*Exercise brief:* What you produce should be every line from the data that includes "high".

(Stored data)
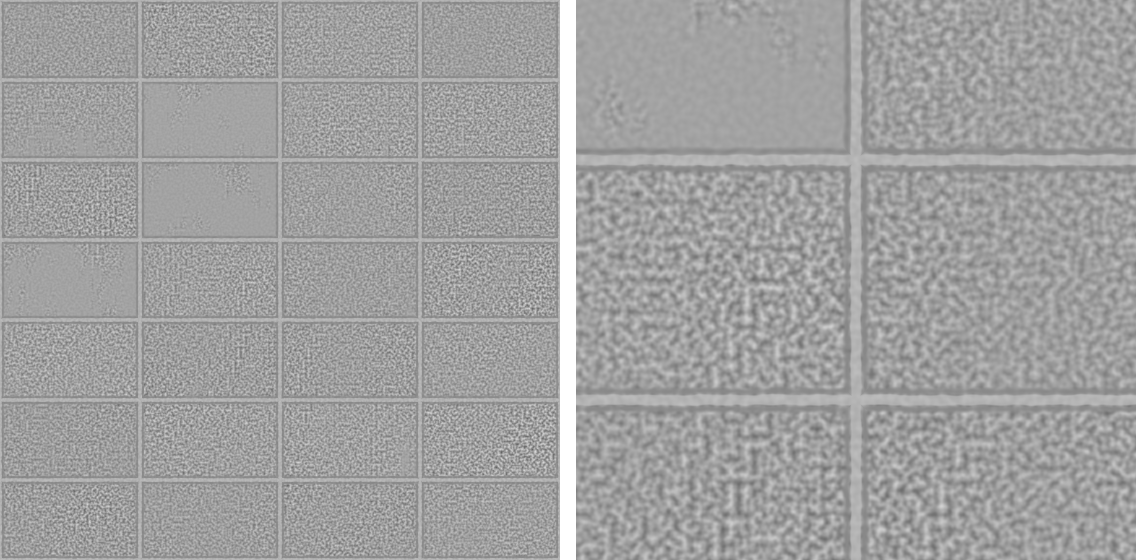
Left: the whole. Right: its middle third, enlarged.
Give the GLSL for this texture map, as a Shadertoy shader.

```glsl
// Grey rectangular tiles with pale grout, dark recessed edges and worn speckled faces.

const vec2  TILE_COUNT    = vec2(4.0, 7.0);  // repeats across and down
const float GROUT_HALF    = 0.0030;          // half width of the pale joint
const float GROOVE_CENTRE = 0.0052;          // distance of the dark edge from the joint axis
const float GROOVE_HALF   = 0.0026;
const float EDGE_WOBBLE   = 0.0009;
const float EDGE_FREQ     = 110.0;
const float GRAIN_FREQ    = 215.0;
const float GRAIN_GAIN    = 0.28;
const float GROUT_GRAIN   = 0.06;
const float WORN_GRAIN    = 0.20;            // grain left inside worn patches
const float WORN_TILES    = 0.74;            // tiles hashed above this are worn
const vec2  STREAK_FREQ   = vec2(95.0, 24.0);
const vec3  FACE_COLOR    = vec3(0.622);
const vec3  GROUT_COLOR   = vec3(0.705);
const vec3  GROOVE_COLOR  = vec3(0.535);
const float TAU           = 6.2831853;

float hash(vec2 p) {
    return fract(sin(dot(p, vec2(127.1, 311.7))) * 43758.5453);
}

// Dot product of a lattice point's random direction with the offset from it
float slope(vec2 corner, vec2 offset) {
    float angle = TAU * hash(corner);
    return dot(vec2(cos(angle), sin(angle)), offset);
}

// Signed gradient noise, centred on zero
float noise(vec2 p) {
    vec2 i = floor(p);
    vec2 f = fract(p);
    vec2 w = f * f * f * (f * (f * 6.0 - 15.0) + 10.0);
    vec2 e = vec2(1.0, 0.0);
    float low  = mix(slope(i, f), slope(i + e, f - e), w.x);
    float high = mix(slope(i + e.yx, f - e.yx), slope(i + 1.0, f - 1.0), w.x);
    return mix(low, high, w.y);
}

// Amount of worn, smoothed surface: ragged patches gathering low on a few tiles
float wearMask(vec2 uv, vec2 tile, vec2 local) {
    float worn = smoothstep(WORN_TILES, 1.0, hash(tile + 17.3));
    float side = (local.x - 0.5) * (hash(tile + 5.9) - 0.5);
    float clouds = noise(uv * 13.0 + 31.0) + 0.5 * noise(uv * 31.0 + 7.0);
    float streaks = noise(uv * STREAK_FREQ + 53.0);
    float field = 0.75 * worn + 0.6 * clouds + 0.35 * streaks + 0.5 * side;
    return smoothstep(0.25, 0.75, field + 0.35 * (0.5 - local.y));
}

void mainImage(out vec4 fragColor, in vec2 fragCoord) {
    vec2 uv = fragCoord / iResolution.xy;
    float pixel = 1.0 / min(iResolution.x, iResolution.y);

    // Tile grid and distance to the nearest joint axis
    vec2 grid = uv * TILE_COUNT;
    vec2 tile = floor(grid);
    vec2 local = fract(grid);
    vec2 gap = min(local, 1.0 - local) / TILE_COUNT;
    float joint = min(gap.x, gap.y) + EDGE_WOBBLE * noise(uv * EDGE_FREQ + 11.0);

    // Joint profile
    float soft = max(0.7 * pixel, 0.0007);
    float grout = 1.0 - smoothstep(GROUT_HALF - soft, GROUT_HALF + soft, joint);
    float groove = 1.0 - smoothstep(0.0, GROOVE_HALF + soft, abs(joint - GROOVE_CENTRE));
    groove *= 0.9 + 0.5 * noise(uv * EDGE_FREQ * 1.3);

    // Face grain, varied by tile and cloud, faded when finer than a pixel
    float wear = wearMask(uv, tile, local);
    float strength = mix(0.7, 1.15, hash(tile + 2.7)) + 0.4 * noise(uv * 9.0 + 71.0);
    strength *= mix(1.0, WORN_GRAIN, wear);
    strength *= 1.0 - smoothstep(0.6, 1.5, GRAIN_FREQ * pixel);
    float grain = noise(uv * GRAIN_FREQ) + 0.25 * noise(uv * GRAIN_FREQ * 1.7 + 3.0);
    float tone = 0.016 * (hash(tile + 9.1) - 0.5) + 0.012 * wear;

    // Shading
    vec3 face = FACE_COLOR + tone + GRAIN_GAIN * strength * grain;
    vec3 color = mix(face, GROOVE_COLOR, clamp(groove, 0.0, 1.0));
    color = mix(color, GROUT_COLOR + GROUT_GRAIN * grain, grout);
    fragColor = vec4(clamp(color, 0.0, 1.0), 1.0);
}
```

*Response to this task:*
    float high = mix(slope(i + e.yx, f - e.yx), slope(i + 1.0, f - 1.0), w.x);
    return mix(low, high, w.y);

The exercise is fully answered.